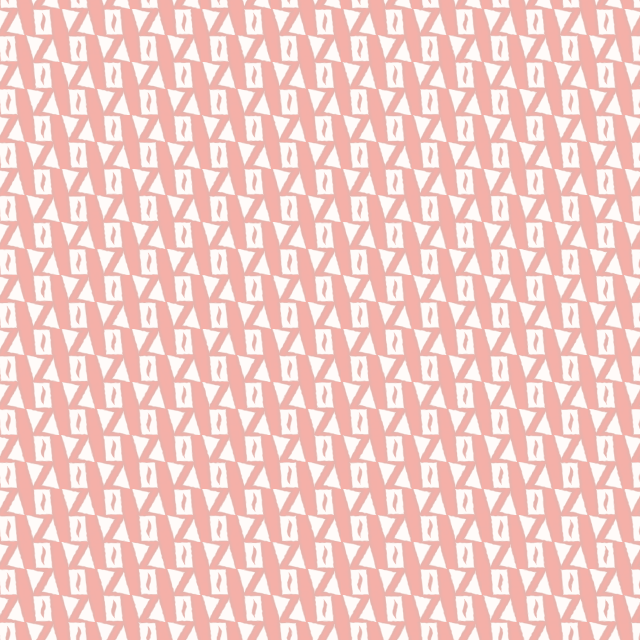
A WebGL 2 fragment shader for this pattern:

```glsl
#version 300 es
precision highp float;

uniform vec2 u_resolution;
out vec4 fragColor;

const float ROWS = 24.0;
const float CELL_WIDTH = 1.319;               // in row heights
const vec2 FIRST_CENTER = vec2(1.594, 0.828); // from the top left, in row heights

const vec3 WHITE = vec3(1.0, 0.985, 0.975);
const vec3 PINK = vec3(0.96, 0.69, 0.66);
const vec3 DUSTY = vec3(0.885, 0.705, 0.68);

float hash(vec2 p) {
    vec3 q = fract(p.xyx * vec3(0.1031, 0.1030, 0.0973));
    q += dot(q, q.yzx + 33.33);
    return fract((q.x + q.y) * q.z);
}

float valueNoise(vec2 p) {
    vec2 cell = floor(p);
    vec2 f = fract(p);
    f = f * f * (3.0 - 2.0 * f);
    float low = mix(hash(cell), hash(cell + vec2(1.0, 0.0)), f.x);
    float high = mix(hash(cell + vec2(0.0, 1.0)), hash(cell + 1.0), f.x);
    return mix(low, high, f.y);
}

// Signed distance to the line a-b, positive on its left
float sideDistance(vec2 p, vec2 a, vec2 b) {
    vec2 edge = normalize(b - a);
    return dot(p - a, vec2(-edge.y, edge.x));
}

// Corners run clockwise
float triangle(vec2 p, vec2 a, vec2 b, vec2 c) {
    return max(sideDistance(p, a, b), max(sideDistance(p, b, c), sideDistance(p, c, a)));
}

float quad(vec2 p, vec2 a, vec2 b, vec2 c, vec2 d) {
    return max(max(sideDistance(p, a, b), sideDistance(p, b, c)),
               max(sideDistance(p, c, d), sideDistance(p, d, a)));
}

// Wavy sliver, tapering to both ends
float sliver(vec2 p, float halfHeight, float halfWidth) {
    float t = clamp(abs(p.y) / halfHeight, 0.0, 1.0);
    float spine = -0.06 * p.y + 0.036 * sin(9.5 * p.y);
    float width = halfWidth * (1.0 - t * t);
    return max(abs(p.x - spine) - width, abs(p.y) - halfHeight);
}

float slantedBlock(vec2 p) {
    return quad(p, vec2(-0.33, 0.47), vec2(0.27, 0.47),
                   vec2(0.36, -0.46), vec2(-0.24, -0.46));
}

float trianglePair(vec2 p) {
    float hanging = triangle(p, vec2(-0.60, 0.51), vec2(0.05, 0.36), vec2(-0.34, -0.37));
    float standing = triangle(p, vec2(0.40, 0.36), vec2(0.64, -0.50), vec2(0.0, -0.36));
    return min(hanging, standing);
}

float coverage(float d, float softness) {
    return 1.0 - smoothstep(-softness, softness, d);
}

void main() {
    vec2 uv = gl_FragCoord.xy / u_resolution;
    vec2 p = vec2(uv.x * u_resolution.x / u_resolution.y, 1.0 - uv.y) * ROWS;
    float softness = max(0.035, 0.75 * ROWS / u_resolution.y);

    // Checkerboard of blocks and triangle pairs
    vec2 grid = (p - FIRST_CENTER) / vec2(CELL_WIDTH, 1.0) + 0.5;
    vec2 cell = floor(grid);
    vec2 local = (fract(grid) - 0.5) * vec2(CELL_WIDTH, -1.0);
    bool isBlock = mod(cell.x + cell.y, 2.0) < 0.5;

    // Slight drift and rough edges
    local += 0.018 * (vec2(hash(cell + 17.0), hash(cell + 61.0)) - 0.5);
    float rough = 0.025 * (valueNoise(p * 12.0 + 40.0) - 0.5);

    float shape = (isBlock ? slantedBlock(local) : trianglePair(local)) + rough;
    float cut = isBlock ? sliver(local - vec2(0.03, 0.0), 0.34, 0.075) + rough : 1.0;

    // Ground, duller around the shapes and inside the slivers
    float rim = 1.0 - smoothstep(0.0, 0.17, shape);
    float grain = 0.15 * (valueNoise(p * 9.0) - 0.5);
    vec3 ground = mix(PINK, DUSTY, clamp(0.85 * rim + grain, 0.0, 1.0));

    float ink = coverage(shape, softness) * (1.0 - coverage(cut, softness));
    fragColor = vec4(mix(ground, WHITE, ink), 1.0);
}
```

⁂

**Required work**.
Show each line from the listing above that includes the word "grid".

**Output of the exercise**.
    vec2 grid = (p - FIRST_CENTER) / vec2(CELL_WIDTH, 1.0) + 0.5;
    vec2 cell = floor(grid);
    vec2 local = (fract(grid) - 0.5) * vec2(CELL_WIDTH, -1.0);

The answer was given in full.